▶ Exercise requirements
How many lines in these records hold the string "body"? State only that number.

▶ Stored data entries
+ + + + + + +
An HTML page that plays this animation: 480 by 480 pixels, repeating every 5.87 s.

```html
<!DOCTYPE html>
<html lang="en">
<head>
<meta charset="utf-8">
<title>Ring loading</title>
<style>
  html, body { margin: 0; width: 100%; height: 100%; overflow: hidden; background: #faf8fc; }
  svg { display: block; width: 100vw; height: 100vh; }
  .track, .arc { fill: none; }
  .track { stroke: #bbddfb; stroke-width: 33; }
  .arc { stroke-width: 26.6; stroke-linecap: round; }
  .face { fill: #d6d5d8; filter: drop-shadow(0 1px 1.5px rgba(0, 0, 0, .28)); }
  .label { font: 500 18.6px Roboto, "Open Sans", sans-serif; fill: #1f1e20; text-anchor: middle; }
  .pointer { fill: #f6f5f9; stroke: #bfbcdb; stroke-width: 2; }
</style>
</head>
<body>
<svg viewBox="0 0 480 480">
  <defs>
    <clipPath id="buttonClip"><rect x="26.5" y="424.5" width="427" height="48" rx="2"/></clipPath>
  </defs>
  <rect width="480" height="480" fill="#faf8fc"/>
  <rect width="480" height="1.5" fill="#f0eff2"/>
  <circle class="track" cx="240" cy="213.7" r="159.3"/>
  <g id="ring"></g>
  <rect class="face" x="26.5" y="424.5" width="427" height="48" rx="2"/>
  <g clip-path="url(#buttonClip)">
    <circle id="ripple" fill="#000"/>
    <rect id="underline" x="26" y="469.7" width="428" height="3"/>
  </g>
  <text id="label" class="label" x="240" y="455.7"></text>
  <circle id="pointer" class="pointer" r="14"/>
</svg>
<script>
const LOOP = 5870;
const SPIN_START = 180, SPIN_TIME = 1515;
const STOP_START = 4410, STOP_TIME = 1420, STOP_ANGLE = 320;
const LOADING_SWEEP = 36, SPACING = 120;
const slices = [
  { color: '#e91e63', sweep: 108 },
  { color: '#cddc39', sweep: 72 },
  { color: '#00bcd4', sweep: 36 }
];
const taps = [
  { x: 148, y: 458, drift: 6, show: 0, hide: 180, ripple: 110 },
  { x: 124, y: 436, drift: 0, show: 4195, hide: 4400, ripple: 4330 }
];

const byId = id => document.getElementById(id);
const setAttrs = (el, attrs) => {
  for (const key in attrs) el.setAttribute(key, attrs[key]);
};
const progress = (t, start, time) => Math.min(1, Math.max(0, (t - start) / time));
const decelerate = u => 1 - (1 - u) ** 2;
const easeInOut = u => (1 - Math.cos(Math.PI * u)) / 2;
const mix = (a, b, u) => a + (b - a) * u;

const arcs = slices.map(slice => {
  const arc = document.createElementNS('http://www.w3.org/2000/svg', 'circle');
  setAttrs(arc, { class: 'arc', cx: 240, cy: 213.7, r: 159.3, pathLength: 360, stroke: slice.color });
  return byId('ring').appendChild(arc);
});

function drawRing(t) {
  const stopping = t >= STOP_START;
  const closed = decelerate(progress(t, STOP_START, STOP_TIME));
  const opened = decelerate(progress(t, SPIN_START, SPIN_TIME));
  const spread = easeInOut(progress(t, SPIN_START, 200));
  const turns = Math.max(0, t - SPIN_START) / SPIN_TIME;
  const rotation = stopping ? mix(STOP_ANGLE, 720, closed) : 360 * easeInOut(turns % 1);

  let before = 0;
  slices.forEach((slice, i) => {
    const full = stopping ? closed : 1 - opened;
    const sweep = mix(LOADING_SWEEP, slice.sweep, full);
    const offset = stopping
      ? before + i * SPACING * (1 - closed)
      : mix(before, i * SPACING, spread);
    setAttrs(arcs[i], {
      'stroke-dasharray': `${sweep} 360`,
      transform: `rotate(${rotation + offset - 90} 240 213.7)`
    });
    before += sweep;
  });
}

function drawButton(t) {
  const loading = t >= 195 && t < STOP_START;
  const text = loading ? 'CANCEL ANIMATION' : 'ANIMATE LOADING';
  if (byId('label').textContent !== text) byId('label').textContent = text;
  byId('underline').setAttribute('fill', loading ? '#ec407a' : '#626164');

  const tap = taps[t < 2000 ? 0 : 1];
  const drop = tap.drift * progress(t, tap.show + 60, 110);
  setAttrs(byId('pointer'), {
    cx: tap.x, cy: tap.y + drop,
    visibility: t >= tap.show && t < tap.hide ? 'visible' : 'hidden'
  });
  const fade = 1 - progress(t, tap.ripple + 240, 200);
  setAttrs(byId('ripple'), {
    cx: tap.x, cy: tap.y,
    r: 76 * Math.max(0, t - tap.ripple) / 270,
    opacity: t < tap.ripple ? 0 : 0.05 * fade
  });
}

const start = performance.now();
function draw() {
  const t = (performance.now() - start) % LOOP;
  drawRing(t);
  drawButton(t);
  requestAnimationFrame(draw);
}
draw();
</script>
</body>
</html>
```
+ + + + + + +
▶ Result of this exercise
3